Winter sowing a deceptively simple concept. Many, many plants self seed or 'volunteer' or show up as unwanted weeds… it all depends on the context. The point is plants go to seed, the seeds hit the ground. They survive the winter and grow in the spring - robustly.

But…when left to Mother Nature, these volunteers show up willy nilly or perhaps not at all. Left to her, seeds may wash away, be overwhelmed by competition, or horror of horrors – be weeded away by the inexperienced gardener who doesn't recognize a cotyledon from a true leaf.

What to do, what to do? Take those same seeds and plant them in a miniature coldframe. Put it outside. Do this in the winter. Let them freeze. Let them thaw. Let them suffer the slings and arrows of the temperate climate. They will most often delay germination until spring rolls in. Then they will put on vigorous growth in a semi-protected environment. They will be easy to identify (if you labeled the container to start with). They won't wash away. They don't take up every horizontal surface in your home for weeks on end. They don't require artificial lighting.

Other fun things:
Flats can be started and placed outdoors throughout the winter. No need to concentrate your efforts in one rushed time period. Also, this gives the winter weary gardener a chance to play in the mud in the deep dark and depressing days of dark, dark, dark. Did I mention dark? Something about planting and having a real reason to go outdoors seems to lighten the dark.

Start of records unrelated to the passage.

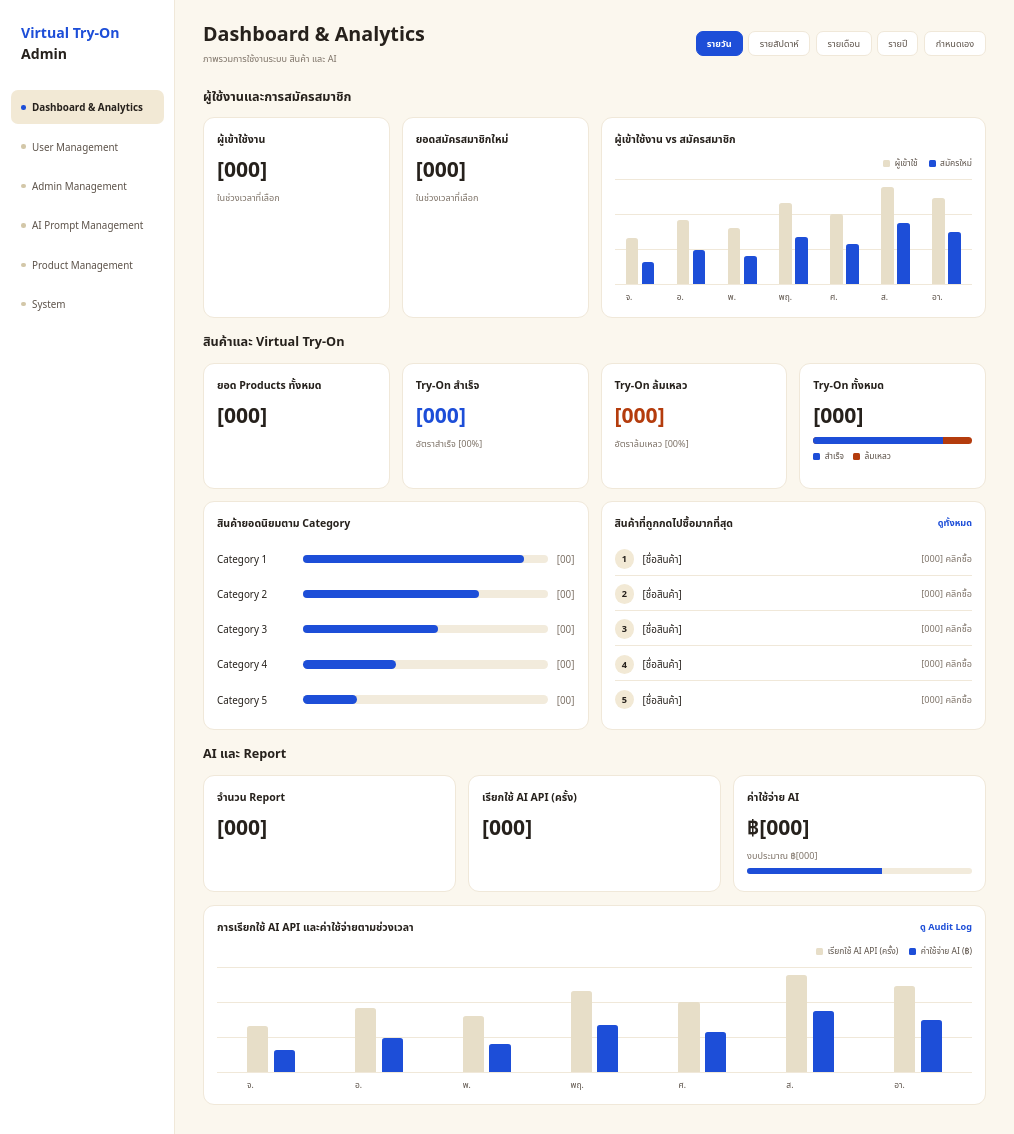
<!DOCTYPE html>
<html lang="th">
<head>
<meta charset="utf-8">
<title>Dashboard &amp; Analytics</title>
<style>
:root {
  --page: #fbf7ee;
  --surface: #ffffff;
  --line: #f0e8d9;
  --sand: #e7dec8;
  --sand-soft: #f2e9d5;
  --track: #f2ebdc;
  --ink: #26211c;
  --body: #5b5148;
  --muted: #7d7267;
  --blue: #1d4ed8;
  --red: #b43c0d;
}
* { box-sizing: border-box; margin: 0; padding: 0; }
body {
  width: 1014px; height: 1134px; overflow: hidden; display: flex;
  background: var(--page); color: var(--ink);
  font: 9.86px/14px "Noto Sans", "Noto Sans Thai", sans-serif;
  white-space: nowrap;
}
a { color: inherit; text-decoration: none; }
ul, ol { list-style: none; }

.sidebar { width: 175px; flex: none; padding: 22px 10px 0 11px; background: var(--surface); border-right: 1px solid var(--line); }
.brand { padding-left: 10px; font-size: 14.08px; line-height: 21px; font-weight: 700; }
.brand span { display: block; color: var(--blue); }
.nav { margin-top: 26.4px; display: grid; gap: 5.6px; }
.nav a { display: flex; align-items: center; gap: 6.5px; height: 33.8px; padding-left: 10px; border-radius: 7px; color: var(--body); }
.nav a::before { content: ""; width: 4.5px; height: 4.5px; border-radius: 50%; background: #d3c7a8; }
.nav .active { background: var(--sand-soft); color: var(--ink); font-weight: 700; }
.nav .active::before { background: var(--blue); }

main {
  flex: 1; padding: 0 28px; display: grid; align-content: start;
  grid-template-rows: 74px 43px 201px 45px 126px 12px 229px 45px 117px 13px 200px;
}
.page-head { display: flex; justify-content: space-between; padding-top: 20px; }
h1 { font-size: 19.7px; line-height: 28px; font-weight: 700; }
.page-head p { margin-top: 4px; font-size: 9.15px; color: var(--muted); }
.period { display: flex; gap: 5.6px; margin-top: 10.5px; }
.period a { height: 25.4px; border: 1px solid var(--line); border-radius: 7px; background: var(--surface); color: var(--body); font-size: 9.15px; line-height: 23.4px; text-align: center; }
.period .active { background: var(--blue); border-color: var(--blue); color: #fff; font-weight: 600; }
h2 { align-self: center; font-size: 12.67px; line-height: 20px; font-weight: 600; }

.row { display: grid; grid-template-columns: repeat(4, minmax(0, 1fr)); gap: 12px; }
.row.thirds { grid-template-columns: repeat(3, minmax(0, 1fr)); }
.wide { grid-column: span 2; }
.after-gap { margin-top: 0; }
.gap { display: block; }
.card { padding: 13px; background: var(--surface); border: 1px solid var(--line); border-radius: 11px; }
.card-head { display: flex; justify-content: space-between; align-items: center; }
h3 { font-size: 10.56px; line-height: 16px; font-weight: 600; }
.more { color: var(--blue); font-size: 9.15px; font-weight: 600; }
.value { margin-top: 8px; font-size: 21.1px; line-height: 28px; font-weight: 700; }
.success { color: var(--blue); }
.failure { color: var(--red); }
.note { margin-top: 8px; font-size: 9.15px; color: var(--muted); }

.split { display: flex; height: 7px; margin-top: 8px; border-radius: 4px; overflow: hidden; background: var(--red); }
.split i { width: 82%; background: var(--blue); }
.budget { height: 6px; margin-top: 5px; border-radius: 3px; overflow: hidden; background: var(--track); }
.budget i { display: block; width: 60%; height: 6px; background: var(--blue); }

.legend { display: flex; gap: 11px; font-size: 8.45px; color: var(--body); }
.legend li { display: flex; align-items: center; gap: 4.5px; }
.legend li::before { content: ""; width: 7px; height: 7px; border-radius: 1.5px; background: var(--key); }
.split + .legend { margin-top: 5px; gap: 9px; }
.key-sand { --key: var(--sand); }
.key-blue { --key: var(--blue); }
.key-red { --key: var(--red); }

.chart { --bar: 12.7px; --space: 3.4px; }
.chart.large { --bar: 21.1px; --space: 5.6px; }
.chart .legend { justify-content: flex-end; margin-top: 9px; }
.plot {
  display: grid; grid-template-columns: repeat(7, 1fr); height: 106px; margin-top: 9px;
  background: linear-gradient(var(--line) 1px, transparent 1px) 0 0 / 100% 35px;
}
.plot div { display: flex; justify-content: center; align-items: flex-end; gap: var(--space); padding-bottom: 1px; }
.plot i { width: var(--bar); height: var(--h); border-radius: 2.8px 2.8px 0 0; background: var(--sand); }
.plot i + i { background: var(--blue); }
.days { display: grid; grid-template-columns: repeat(7, 1fr); justify-items: center; margin-top: 5px; font-size: 8.45px; color: var(--body); }
.days span { width: calc(var(--bar) * 2 + var(--space)); }

.categories { margin-top: 9.5px; }
.categories li { display: grid; grid-template-columns: 86px 245px 1fr; align-items: center; height: 35.2px; padding-top: 1.5px; }
.categories b { height: 8.4px; border-radius: 5px; background: var(--track); }
.categories i { display: block; width: var(--w); height: 8.4px; border-radius: 5px; background: var(--blue); }
.categories em { font-style: normal; text-align: right; color: var(--muted); }

.ranking { margin-top: 9.5px; }
.ranking li { display: flex; align-items: center; height: 35.2px; padding-top: 2.5px; border-bottom: 1px solid var(--line); }
.ranking li:last-child { border-bottom-color: transparent; }
.ranking b { width: 19.7px; height: 19.7px; margin-right: 8.4px; border-radius: 50%; background: var(--sand-soft); font-size: 9.15px; line-height: 19.7px; font-weight: 700; text-align: center; }
.ranking span { font-weight: 500; }
.ranking em { margin-left: auto; font-style: normal; font-size: 9.15px; color: var(--muted); }
</style>
</head>
<body>
<aside class="sidebar">
  <div class="brand"><span>Virtual Try-On</span>Admin</div>
  <nav class="nav">
    <a class="active" href="#">Dashboard &amp; Analytics</a>
    <a href="#">User Management</a>
    <a href="#">Admin Management</a>
    <a href="#">AI Prompt Management</a>
    <a href="#">Product Management</a>
    <a href="#">System</a>
  </nav>
</aside>

<main>
  <header class="page-head">
    <div>
      <h1>Dashboard &amp; Analytics</h1>
      <p>ภาพรวมการใช้งานระบบ สินค้า และ AI</p>
    </div>
    <nav class="period">
      <a class="active" href="#" style="width:47px">รายวัน</a>
      <a href="#" style="width:62px">รายสัปดาห์</a>
      <a href="#" style="width:56px">รายเดือน</a>
      <a href="#" style="width:41px">รายปี</a>
      <a href="#" style="width:62px">กำหนดเอง</a>
    </nav>
  </header>

  <h2>ผู้ใช้งานและการสมัครสมาชิก</h2>
  <section class="row">
    <article class="card">
      <h3>ผู้เข้าใช้งาน</h3>
      <p class="value">[000]</p>
      <p class="note">ในช่วงเวลาที่เลือก</p>
    </article>
    <article class="card">
      <h3>ยอดสมัครสมาชิกใหม่</h3>
      <p class="value">[000]</p>
      <p class="note">ในช่วงเวลาที่เลือก</p>
    </article>
    <article class="card wide chart">
      <h3>ผู้เข้าใช้งาน vs สมัครสมาชิก</h3>
      <ul class="legend"><li class="key-sand">ผู้เข้าใช้</li><li class="key-blue">สมัครใหม่</li></ul>
      <div class="plot">
        <div><i style="--h:46px"></i><i style="--h:22.5px"></i></div>
        <div><i style="--h:64.5px"></i><i style="--h:34.5px"></i></div>
        <div><i style="--h:56px"></i><i style="--h:28px"></i></div>
        <div><i style="--h:81px"></i><i style="--h:47px"></i></div>
        <div><i style="--h:70px"></i><i style="--h:40px"></i></div>
        <div><i style="--h:97px"></i><i style="--h:61px"></i></div>
        <div><i style="--h:86px"></i><i style="--h:52px"></i></div>
      </div>
      <div class="days"><span>จ.</span><span>อ.</span><span>พ.</span><span>พฤ.</span><span>ศ.</span><span>ส.</span><span>อา.</span></div>
    </article>
  </section>

  <h2>สินค้าและ Virtual Try-On</h2>
  <section class="row">
    <article class="card">
      <h3>ยอด Products ทั้งหมด</h3>
      <p class="value">[000]</p>
    </article>
    <article class="card">
      <h3>Try-On สำเร็จ</h3>
      <p class="value success">[000]</p>
      <p class="note">อัตราสำเร็จ [00%]</p>
    </article>
    <article class="card">
      <h3>Try-On ล้มเหลว</h3>
      <p class="value failure">[000]</p>
      <p class="note">อัตราล้มเหลว [00%]</p>
    </article>
    <article class="card">
      <h3>Try-On ทั้งหมด</h3>
      <p class="value">[000]</p>
      <div class="split"><i></i></div>
      <ul class="legend"><li class="key-blue">สำเร็จ</li><li class="key-red">ล้มเหลว</li></ul>
    </article>
  </section>
  <span class="gap"></span>
  <section class="row">
    <article class="card wide">
      <h3>สินค้ายอดนิยมตาม Category</h3>
      <ul class="categories">
        <li>Category 1<b><i style="--w:90%"></i></b><em>[00]</em></li>
        <li>Category 2<b><i style="--w:72%"></i></b><em>[00]</em></li>
        <li>Category 3<b><i style="--w:55%"></i></b><em>[00]</em></li>
        <li>Category 4<b><i style="--w:38%"></i></b><em>[00]</em></li>
        <li>Category 5<b><i style="--w:22%"></i></b><em>[00]</em></li>
      </ul>
    </article>
    <article class="card wide">
      <div class="card-head"><h3>สินค้าที่ถูกกดไปซื้อมากที่สุด</h3><a class="more" href="#">ดูทั้งหมด</a></div>
      <ol class="ranking">
        <li><b>1</b><span>[ชื่อสินค้า]</span><em>[000] คลิกซื้อ</em></li>
        <li><b>2</b><span>[ชื่อสินค้า]</span><em>[000] คลิกซื้อ</em></li>
        <li><b>3</b><span>[ชื่อสินค้า]</span><em>[000] คลิกซื้อ</em></li>
        <li><b>4</b><span>[ชื่อสินค้า]</span><em>[000] คลิกซื้อ</em></li>
        <li><b>5</b><span>[ชื่อสินค้า]</span><em>[000] คลิกซื้อ</em></li>
      </ol>
    </article>
  </section>

  <h2>AI และ Report</h2>
  <section class="row thirds">
    <article class="card">
      <h3>จำนวน Report</h3>
      <p class="value">[000]</p>
    </article>
    <article class="card">
      <h3>เรียกใช้ AI API (ครั้ง)</h3>
      <p class="value">[000]</p>
    </article>
    <article class="card">
      <h3>ค่าใช้จ่าย AI</h3>
      <p class="value">฿[000]</p>
      <p class="note">งบประมาณ ฿[000]</p>
      <div class="budget"><i></i></div>
    </article>
  </section>
  <span class="gap"></span>
  <article class="card chart large">
    <div class="card-head"><h3>การเรียกใช้ AI API และค่าใช้จ่ายตามช่วงเวลา</h3><a class="more" href="#">ดู Audit Log</a></div>
    <ul class="legend"><li class="key-sand">เรียกใช้ AI API (ครั้ง)</li><li class="key-blue">ค่าใช้จ่าย AI (฿)</li></ul>
    <div class="plot">
      <div><i style="--h:46px"></i><i style="--h:22.5px"></i></div>
      <div><i style="--h:64.5px"></i><i style="--h:34.5px"></i></div>
      <div><i style="--h:56px"></i><i style="--h:28px"></i></div>
      <div><i style="--h:81px"></i><i style="--h:47px"></i></div>
      <div><i style="--h:70px"></i><i style="--h:40px"></i></div>
      <div><i style="--h:97px"></i><i style="--h:61px"></i></div>
      <div><i style="--h:86px"></i><i style="--h:52px"></i></div>
    </div>
    <div class="days"><span>จ.</span><span>อ.</span><span>พ.</span><span>พฤ.</span><span>ศ.</span><span>ส.</span><span>อา.</span></div>
  </article>
</main>
</body>
</html>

Flats can be recycled from almost anything…carry out food containers, big plastic jars, pots and zip lock bags. As a new container with potential shows up, one can dig out a packet of seeds and have at it. No need for huge preparation or back aches from tedious duplication of precision planting. Just add dirt, water, drainage holes and seeds then take a little walk to the frozen garden. Leave it to powers that be. It will usually work.

What kind of plants can be winter sown?
A non exhaustive list:
Tomatoes: Yup, those little nightshades we treat so tenderly under the grow lights spring up like the wild ones they really are when a rotten fruit falls to the ground. If the plant 'volunteers' or forms weeds it can be winter sown.

Hardy perennials:
If the plant lives year to year it survives winter. If the plant survives winter so will the seed.

Hardy biennials:
Same as perennial, if it lives over the winter it is appropriate for winter sowing.

Many annuals:
The fact that the plant dies is not only because of winter, it is often just its natural life cycle to make seeds then die. Many seeds of annuals are appropriate for winter sowing. If unsure, research it. If the plant originated in a temperate climate it likely can be winter sown … or just experiment. Pumpkins work.

Remember, if it volunteers it can be winter sown.

Reading on the many, many sites found by googling 'winter sowing'
http:/faq.gardenweb.comfaqwtrsow (an excellent FAQ)

OK, this is so sad. I just wrote this node again, 14 months later. I forgot I wrote it before. I'm leaving this here for my own amusement.

Volunteer plants seem to survive the winter. You know those purple cone flowers that show up where you know you didn't plant them? or the volunteer tomatoes for that matter. They don't need coddling with indoor heat and artificial lights to grow. The problem is however that they come up along with the poison ivy and the chickweed. OK, some of us like chickweed but that isn't my point. My point is the plants we want, the ones we define as Not-Weeds because we like them, well it is difficult to know just which ones they are when they are little seedlings. So, although they will grow when planted in the fall directly outdoors they may not survive the "weeding" process. They also may not survive the competition from more vigorous plants, weed or not.

So, this lady, Trudi Davidoff, came up with a intuitive yet genius. She calls it "winter sowing".

The basic idea is to plant those seeds that can survive and thrive an outdoor winter in containers that give them some degree of protection from the elements and the competition and allows them to be identified as "valuable".

She recommends using a free and recyclable containers that prepared food is packaged in, things like the thick plastic black bottomed dishes with clear snap on lids one takes home as a "doggy bag" these days.

Make a few drainage holes, sow your seeds thickly in commercial potting soil (less damping off of the seedlings), place the lid with some air holes on it and put outside. Do all this after freezing weather has commenced so the seeds don't germinate until spring.

Each container will have a single type of plant growing it. When it is warm again plant little hunks of the seedlings where you want them.

No muss, no fuss.